> [Exercise directions] The lines of the records that include "pine" should all be copied.

Material provided below:

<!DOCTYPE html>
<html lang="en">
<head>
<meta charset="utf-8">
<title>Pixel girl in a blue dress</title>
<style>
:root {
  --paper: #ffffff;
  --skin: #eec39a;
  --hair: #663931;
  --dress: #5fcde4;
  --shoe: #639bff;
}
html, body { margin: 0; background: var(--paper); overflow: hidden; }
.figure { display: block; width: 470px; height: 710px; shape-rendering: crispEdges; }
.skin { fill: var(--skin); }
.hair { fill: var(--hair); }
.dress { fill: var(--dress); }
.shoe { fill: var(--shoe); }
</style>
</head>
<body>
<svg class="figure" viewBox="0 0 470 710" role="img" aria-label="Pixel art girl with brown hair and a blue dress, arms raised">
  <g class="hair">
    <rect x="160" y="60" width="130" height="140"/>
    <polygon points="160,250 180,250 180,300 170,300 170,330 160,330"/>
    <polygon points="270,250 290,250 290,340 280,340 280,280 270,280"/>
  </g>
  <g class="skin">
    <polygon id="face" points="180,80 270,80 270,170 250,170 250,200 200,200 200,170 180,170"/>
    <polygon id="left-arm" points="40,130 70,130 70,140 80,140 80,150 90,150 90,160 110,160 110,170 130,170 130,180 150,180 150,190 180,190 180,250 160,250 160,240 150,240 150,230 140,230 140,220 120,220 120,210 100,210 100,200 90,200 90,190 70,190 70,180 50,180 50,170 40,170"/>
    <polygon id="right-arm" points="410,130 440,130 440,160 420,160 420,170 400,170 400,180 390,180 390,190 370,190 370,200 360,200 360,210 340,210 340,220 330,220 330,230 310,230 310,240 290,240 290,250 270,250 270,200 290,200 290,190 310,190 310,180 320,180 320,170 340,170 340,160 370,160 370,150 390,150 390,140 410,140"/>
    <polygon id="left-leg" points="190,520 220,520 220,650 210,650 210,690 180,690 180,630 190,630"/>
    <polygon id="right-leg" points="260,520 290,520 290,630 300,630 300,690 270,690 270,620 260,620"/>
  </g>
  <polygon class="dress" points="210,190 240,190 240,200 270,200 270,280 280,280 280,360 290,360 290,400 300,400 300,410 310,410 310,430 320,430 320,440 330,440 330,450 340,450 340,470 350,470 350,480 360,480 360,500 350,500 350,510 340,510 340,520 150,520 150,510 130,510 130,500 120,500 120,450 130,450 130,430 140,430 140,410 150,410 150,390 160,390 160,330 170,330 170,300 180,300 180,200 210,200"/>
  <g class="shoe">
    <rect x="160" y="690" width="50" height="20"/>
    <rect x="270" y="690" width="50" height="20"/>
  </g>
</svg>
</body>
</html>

End of Material provided.
Material provided below:

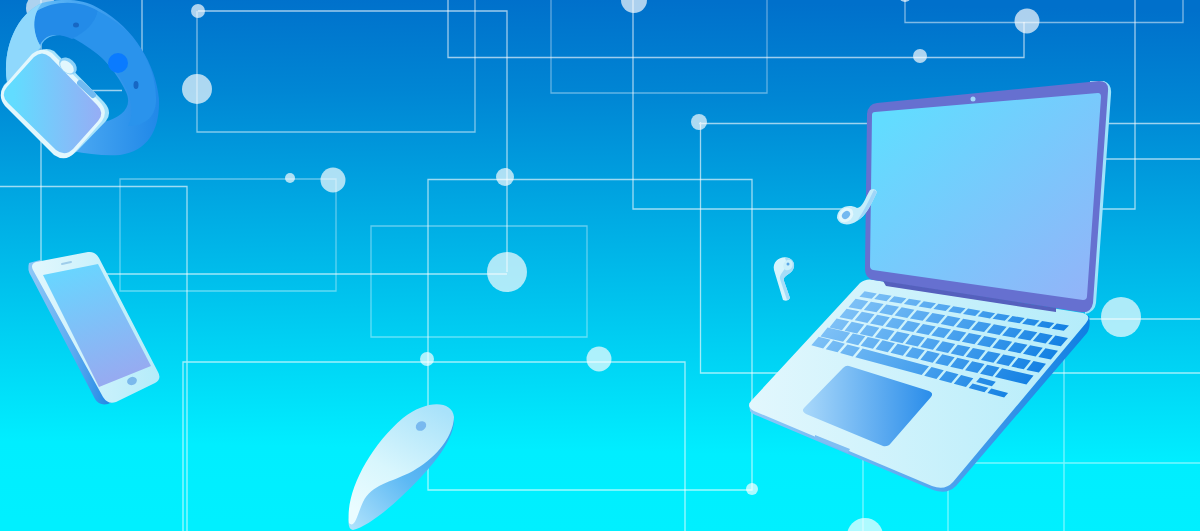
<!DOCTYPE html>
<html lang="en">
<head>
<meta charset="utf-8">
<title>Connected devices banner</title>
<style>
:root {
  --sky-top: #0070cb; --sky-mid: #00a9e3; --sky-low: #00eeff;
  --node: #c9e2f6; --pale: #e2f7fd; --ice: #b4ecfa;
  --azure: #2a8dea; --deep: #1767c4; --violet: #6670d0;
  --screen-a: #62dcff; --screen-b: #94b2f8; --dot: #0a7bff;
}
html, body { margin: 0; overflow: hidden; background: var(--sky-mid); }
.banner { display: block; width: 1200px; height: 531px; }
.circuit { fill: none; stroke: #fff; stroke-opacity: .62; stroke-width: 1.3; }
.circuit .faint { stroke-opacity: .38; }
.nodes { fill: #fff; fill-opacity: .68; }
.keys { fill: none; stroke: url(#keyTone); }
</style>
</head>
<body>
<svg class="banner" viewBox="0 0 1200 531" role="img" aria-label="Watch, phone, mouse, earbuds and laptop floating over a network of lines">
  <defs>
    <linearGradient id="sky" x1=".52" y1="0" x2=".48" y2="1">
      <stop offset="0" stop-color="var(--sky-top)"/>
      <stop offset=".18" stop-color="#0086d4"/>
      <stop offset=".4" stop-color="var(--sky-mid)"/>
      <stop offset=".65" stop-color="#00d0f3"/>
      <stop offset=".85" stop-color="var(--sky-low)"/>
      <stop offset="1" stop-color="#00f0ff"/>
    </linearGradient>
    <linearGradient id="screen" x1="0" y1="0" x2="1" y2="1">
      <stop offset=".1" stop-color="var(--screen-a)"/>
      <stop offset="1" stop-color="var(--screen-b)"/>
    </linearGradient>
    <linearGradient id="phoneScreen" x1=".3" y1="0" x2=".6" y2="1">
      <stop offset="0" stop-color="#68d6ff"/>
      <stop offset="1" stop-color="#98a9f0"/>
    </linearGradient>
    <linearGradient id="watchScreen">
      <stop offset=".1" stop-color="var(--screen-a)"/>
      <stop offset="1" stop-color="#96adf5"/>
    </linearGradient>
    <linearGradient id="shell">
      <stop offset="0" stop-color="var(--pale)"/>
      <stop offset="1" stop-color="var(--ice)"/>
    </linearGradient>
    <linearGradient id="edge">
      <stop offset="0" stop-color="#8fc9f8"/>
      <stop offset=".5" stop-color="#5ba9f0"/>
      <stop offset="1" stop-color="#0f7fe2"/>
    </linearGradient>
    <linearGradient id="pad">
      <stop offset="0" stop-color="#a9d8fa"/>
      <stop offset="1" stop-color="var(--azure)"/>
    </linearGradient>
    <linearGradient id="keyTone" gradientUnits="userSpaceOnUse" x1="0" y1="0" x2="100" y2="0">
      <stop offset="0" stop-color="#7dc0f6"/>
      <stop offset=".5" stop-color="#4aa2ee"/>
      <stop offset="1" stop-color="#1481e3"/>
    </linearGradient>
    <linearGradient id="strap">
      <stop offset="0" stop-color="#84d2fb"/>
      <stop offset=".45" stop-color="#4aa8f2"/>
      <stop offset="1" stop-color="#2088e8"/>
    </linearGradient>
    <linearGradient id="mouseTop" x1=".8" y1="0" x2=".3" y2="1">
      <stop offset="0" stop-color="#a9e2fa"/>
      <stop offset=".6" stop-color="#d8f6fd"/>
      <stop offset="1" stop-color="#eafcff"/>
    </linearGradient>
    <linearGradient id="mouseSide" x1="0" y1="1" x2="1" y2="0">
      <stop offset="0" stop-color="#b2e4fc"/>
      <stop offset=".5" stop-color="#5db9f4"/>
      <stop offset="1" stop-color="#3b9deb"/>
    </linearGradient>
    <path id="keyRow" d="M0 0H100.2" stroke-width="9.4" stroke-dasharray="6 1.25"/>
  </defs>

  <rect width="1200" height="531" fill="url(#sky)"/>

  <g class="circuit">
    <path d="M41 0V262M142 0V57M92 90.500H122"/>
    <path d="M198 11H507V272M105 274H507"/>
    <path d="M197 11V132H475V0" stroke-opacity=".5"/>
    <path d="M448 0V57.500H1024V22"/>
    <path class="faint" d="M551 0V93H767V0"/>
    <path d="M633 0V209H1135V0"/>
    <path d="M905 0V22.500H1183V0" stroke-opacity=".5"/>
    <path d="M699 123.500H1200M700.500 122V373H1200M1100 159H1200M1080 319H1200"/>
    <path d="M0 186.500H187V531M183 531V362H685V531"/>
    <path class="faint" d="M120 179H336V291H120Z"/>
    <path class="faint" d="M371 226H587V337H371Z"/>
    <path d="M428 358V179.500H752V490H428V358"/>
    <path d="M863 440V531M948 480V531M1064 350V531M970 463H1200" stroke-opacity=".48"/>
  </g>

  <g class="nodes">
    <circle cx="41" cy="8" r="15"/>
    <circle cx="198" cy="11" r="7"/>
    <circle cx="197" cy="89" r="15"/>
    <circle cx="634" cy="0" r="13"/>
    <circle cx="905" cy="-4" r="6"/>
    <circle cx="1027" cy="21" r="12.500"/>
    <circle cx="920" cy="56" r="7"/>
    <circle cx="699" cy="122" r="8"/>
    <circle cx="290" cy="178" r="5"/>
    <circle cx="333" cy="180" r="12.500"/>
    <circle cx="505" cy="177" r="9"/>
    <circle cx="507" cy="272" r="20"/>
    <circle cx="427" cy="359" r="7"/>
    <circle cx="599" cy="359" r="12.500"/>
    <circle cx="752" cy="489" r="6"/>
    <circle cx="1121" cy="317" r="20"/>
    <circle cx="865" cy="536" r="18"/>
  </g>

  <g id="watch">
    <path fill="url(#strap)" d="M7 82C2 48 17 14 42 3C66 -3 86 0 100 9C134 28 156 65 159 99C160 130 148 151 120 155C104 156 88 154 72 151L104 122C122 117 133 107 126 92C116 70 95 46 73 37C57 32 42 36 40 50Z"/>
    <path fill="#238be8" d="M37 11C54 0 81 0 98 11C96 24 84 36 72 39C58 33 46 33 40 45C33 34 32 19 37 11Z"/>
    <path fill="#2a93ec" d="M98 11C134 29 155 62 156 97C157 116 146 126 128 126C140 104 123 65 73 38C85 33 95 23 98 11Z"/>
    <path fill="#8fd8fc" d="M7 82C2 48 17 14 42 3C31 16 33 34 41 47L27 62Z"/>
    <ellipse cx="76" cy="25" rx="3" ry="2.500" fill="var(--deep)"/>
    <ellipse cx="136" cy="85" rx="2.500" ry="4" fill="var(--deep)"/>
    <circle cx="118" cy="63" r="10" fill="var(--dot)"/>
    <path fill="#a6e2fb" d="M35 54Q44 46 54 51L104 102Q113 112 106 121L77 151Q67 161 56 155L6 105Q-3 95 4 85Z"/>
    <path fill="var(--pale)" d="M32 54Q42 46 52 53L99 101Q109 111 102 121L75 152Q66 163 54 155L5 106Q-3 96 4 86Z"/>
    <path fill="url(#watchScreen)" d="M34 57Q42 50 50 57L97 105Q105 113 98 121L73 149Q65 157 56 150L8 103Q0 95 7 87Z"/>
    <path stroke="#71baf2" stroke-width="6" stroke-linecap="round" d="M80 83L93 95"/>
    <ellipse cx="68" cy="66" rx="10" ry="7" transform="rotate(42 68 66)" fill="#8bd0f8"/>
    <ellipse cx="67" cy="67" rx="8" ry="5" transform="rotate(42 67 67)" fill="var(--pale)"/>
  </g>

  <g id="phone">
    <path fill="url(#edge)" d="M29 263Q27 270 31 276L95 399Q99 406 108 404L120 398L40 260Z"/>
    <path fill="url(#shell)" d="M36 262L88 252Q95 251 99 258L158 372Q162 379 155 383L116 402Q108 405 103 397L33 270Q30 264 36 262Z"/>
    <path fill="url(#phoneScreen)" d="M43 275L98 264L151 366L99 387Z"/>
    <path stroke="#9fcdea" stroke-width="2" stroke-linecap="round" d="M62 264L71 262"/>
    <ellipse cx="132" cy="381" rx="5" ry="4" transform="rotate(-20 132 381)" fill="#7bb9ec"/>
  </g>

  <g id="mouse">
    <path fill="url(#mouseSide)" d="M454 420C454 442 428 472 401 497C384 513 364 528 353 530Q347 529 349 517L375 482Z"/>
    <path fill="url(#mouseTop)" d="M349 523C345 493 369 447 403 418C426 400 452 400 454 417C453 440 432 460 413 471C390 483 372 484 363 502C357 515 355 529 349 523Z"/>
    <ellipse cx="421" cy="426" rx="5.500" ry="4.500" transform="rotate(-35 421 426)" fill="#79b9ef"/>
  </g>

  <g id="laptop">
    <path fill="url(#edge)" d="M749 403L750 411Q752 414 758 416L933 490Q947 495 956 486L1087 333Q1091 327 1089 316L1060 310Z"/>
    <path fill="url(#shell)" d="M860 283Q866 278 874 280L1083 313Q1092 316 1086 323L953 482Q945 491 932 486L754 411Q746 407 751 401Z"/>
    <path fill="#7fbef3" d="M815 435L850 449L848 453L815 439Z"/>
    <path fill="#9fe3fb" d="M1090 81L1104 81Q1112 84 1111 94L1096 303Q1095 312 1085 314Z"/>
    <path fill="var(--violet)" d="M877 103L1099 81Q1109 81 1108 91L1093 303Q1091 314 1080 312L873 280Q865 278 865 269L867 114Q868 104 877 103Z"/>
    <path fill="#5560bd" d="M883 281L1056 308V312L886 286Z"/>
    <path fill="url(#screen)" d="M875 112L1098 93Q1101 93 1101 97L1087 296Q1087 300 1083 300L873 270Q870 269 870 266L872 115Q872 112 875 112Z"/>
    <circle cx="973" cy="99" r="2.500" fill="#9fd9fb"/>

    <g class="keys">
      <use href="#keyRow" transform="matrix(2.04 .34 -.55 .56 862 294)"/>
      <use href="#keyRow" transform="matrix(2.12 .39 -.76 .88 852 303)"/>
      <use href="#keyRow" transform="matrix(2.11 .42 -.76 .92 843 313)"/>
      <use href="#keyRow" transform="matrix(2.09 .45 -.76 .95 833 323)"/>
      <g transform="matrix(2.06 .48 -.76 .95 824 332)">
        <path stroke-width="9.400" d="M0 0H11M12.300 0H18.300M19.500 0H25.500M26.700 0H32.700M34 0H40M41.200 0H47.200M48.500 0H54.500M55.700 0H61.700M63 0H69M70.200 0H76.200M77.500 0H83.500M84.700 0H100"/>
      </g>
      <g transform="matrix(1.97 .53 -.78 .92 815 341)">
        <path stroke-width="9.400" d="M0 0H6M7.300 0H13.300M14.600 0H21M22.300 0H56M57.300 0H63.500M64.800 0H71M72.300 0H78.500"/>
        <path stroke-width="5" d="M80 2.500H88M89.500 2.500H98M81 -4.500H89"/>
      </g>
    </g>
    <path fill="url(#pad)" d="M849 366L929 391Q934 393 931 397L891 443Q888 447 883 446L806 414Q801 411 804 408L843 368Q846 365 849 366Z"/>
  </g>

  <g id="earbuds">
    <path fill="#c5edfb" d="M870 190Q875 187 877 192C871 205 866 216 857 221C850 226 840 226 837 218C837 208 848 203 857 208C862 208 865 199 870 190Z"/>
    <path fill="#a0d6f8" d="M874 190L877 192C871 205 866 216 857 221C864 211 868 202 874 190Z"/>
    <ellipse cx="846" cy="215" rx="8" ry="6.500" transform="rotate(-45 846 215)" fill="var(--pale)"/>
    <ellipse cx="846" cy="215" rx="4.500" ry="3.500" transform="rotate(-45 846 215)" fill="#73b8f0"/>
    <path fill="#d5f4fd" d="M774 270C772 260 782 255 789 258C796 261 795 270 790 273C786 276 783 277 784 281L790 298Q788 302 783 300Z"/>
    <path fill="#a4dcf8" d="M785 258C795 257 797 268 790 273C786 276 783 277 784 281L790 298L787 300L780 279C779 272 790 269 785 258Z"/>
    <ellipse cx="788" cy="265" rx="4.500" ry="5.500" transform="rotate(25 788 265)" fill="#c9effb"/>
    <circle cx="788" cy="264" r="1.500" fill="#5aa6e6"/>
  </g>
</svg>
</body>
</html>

End of Material provided.
Material provided below:

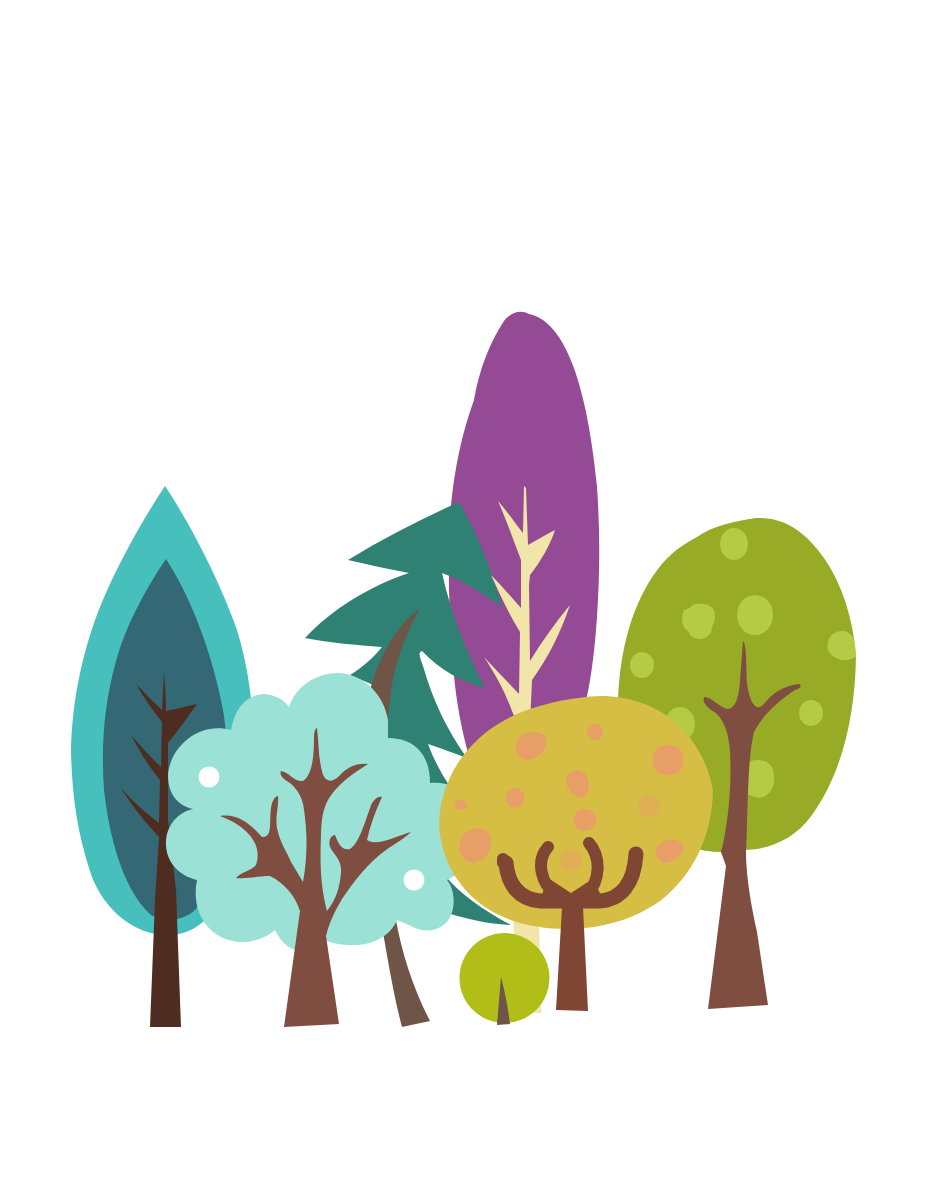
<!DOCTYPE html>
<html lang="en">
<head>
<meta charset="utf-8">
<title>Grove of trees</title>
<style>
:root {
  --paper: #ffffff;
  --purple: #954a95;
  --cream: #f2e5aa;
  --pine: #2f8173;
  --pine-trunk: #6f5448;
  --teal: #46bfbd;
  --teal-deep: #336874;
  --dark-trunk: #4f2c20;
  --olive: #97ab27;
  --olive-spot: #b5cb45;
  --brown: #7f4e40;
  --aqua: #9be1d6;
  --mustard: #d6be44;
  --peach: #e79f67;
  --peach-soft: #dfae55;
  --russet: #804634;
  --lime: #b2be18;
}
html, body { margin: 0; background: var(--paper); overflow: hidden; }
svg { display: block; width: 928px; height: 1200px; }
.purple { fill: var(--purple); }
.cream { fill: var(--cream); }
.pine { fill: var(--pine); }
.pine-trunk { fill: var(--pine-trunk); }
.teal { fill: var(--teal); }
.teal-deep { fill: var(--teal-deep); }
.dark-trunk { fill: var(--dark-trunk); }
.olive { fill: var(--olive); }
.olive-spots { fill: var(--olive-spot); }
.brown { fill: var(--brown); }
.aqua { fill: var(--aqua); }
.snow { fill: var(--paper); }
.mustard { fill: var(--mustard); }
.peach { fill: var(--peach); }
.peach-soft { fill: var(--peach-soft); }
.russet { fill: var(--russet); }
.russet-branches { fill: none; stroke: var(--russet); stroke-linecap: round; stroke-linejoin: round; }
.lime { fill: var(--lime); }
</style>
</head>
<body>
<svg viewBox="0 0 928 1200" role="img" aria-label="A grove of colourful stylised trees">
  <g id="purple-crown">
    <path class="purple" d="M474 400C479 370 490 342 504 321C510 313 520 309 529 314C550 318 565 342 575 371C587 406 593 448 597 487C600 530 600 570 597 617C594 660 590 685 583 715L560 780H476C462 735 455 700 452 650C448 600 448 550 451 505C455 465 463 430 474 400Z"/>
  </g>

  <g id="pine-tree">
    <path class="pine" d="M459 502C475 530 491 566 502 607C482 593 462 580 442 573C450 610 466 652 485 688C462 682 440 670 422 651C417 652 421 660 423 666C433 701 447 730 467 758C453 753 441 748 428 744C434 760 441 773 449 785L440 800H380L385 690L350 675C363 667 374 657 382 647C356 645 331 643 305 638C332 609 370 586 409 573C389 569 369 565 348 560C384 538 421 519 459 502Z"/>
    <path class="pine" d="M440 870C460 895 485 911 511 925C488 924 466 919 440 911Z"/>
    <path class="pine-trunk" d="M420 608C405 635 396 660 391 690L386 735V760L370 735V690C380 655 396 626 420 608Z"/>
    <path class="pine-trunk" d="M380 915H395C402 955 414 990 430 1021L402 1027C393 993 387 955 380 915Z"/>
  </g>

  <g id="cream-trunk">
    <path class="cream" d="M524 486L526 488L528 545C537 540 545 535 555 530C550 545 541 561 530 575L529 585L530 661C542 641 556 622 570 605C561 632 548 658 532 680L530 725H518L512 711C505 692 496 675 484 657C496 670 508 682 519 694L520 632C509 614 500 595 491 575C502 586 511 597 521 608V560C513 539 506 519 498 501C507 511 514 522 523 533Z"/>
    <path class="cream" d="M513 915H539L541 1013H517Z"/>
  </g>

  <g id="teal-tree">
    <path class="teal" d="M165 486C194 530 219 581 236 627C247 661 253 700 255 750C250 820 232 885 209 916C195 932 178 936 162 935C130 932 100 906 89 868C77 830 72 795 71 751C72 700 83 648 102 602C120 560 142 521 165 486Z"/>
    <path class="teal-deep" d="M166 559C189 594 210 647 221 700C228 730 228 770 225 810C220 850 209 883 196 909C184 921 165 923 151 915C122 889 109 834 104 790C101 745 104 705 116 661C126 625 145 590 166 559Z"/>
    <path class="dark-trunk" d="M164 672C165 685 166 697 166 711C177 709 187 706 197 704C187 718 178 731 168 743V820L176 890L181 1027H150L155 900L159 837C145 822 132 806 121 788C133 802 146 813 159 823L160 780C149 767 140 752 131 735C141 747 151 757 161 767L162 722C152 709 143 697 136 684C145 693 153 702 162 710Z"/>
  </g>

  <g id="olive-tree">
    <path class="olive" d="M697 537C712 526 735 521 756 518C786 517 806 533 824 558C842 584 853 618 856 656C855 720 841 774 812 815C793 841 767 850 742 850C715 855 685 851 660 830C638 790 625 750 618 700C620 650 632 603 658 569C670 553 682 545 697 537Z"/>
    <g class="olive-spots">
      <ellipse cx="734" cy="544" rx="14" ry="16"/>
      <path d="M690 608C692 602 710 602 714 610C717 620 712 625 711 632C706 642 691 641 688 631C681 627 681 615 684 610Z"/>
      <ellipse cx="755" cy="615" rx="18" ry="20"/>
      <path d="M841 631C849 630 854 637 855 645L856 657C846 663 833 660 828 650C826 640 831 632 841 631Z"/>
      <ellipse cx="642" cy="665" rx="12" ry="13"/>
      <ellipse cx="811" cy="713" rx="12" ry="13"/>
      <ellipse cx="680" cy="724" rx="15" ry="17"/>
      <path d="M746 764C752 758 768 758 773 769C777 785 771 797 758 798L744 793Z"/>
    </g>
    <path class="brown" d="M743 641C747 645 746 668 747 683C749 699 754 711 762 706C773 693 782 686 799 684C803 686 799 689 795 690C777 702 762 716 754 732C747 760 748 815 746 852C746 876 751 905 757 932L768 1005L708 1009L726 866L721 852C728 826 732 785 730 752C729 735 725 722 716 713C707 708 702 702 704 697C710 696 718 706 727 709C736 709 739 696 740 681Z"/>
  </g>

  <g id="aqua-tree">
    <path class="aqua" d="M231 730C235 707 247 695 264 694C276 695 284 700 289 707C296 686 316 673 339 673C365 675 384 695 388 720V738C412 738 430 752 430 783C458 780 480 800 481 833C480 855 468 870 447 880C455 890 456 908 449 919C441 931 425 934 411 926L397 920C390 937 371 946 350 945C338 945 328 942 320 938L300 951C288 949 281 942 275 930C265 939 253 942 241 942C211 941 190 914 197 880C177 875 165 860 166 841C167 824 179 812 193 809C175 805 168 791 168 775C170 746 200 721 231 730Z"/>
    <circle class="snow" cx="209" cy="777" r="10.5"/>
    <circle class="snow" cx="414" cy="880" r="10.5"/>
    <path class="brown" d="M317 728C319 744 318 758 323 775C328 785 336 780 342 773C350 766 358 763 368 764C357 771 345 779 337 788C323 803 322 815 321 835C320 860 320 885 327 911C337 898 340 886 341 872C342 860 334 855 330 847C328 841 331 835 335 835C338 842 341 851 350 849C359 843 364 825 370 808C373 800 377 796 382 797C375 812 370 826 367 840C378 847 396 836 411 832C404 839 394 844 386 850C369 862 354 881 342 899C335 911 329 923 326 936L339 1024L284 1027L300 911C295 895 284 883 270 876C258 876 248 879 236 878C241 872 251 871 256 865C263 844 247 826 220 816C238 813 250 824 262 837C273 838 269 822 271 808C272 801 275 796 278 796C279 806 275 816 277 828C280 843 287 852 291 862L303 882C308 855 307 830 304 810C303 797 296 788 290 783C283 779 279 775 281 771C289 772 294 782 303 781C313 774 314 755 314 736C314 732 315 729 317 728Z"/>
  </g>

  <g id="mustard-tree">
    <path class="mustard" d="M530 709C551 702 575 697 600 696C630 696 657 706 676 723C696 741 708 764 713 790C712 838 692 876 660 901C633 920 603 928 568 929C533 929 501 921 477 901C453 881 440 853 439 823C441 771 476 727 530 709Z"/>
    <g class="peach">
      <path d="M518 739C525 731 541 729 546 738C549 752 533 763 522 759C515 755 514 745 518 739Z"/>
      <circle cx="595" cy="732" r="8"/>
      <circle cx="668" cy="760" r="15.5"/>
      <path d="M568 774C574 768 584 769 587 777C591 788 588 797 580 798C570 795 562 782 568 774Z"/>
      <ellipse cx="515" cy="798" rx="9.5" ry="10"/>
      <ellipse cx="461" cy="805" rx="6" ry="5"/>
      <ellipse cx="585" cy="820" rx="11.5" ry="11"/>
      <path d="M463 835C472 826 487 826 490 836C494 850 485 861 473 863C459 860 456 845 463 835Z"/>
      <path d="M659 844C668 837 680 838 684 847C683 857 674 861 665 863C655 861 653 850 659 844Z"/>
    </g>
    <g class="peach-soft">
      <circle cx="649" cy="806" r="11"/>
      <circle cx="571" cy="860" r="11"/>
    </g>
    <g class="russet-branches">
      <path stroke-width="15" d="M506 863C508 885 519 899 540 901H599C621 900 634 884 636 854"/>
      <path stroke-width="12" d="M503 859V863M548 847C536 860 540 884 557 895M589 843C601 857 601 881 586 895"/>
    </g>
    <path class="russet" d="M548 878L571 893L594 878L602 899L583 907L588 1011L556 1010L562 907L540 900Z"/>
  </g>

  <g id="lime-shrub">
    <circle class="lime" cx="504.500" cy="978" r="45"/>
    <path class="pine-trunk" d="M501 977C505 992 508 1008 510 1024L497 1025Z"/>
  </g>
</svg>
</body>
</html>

End of Material provided.

> [Problem solution]
  --pine: #2f8173;
  --pine-trunk: #6f5448;
.pine { fill: var(--pine); }
.pine-trunk { fill: var(--pine-trunk); }
  <g id="pine-tree">
    <path class="pine" d="M459 502C475 530 491 566 502 607C482 593 462 580 442 573C450 610 466 652 485 688C462 682 440 670 422 651C417 652 421 660 423 666C433 701 447 730 467 758C453 753 441 748 428 744C434 760 441 773 449 785L440 800H380L385 690L350 675C363 667 374 657 382 647C356 645 331 643 305 638C332 609 370 586 409 573C389 569 369 565 348 560C384 538 421 519 459 502Z"/>
    <path class="pine" d="M440 870C460 895 485 911 511 925C488 924 466 919 440 911Z"/>
    <path class="pine-trunk" d="M420 608C405 635 396 660 391 690L386 735V760L370 735V690C380 655 396 626 420 608Z"/>
    <path class="pine-trunk" d="M380 915H395C402 955 414 990 430 1021L402 1027C393 993 387 955 380 915Z"/>
    <path class="pine-trunk" d="M501 977C505 992 508 1008 510 1024L497 1025Z"/>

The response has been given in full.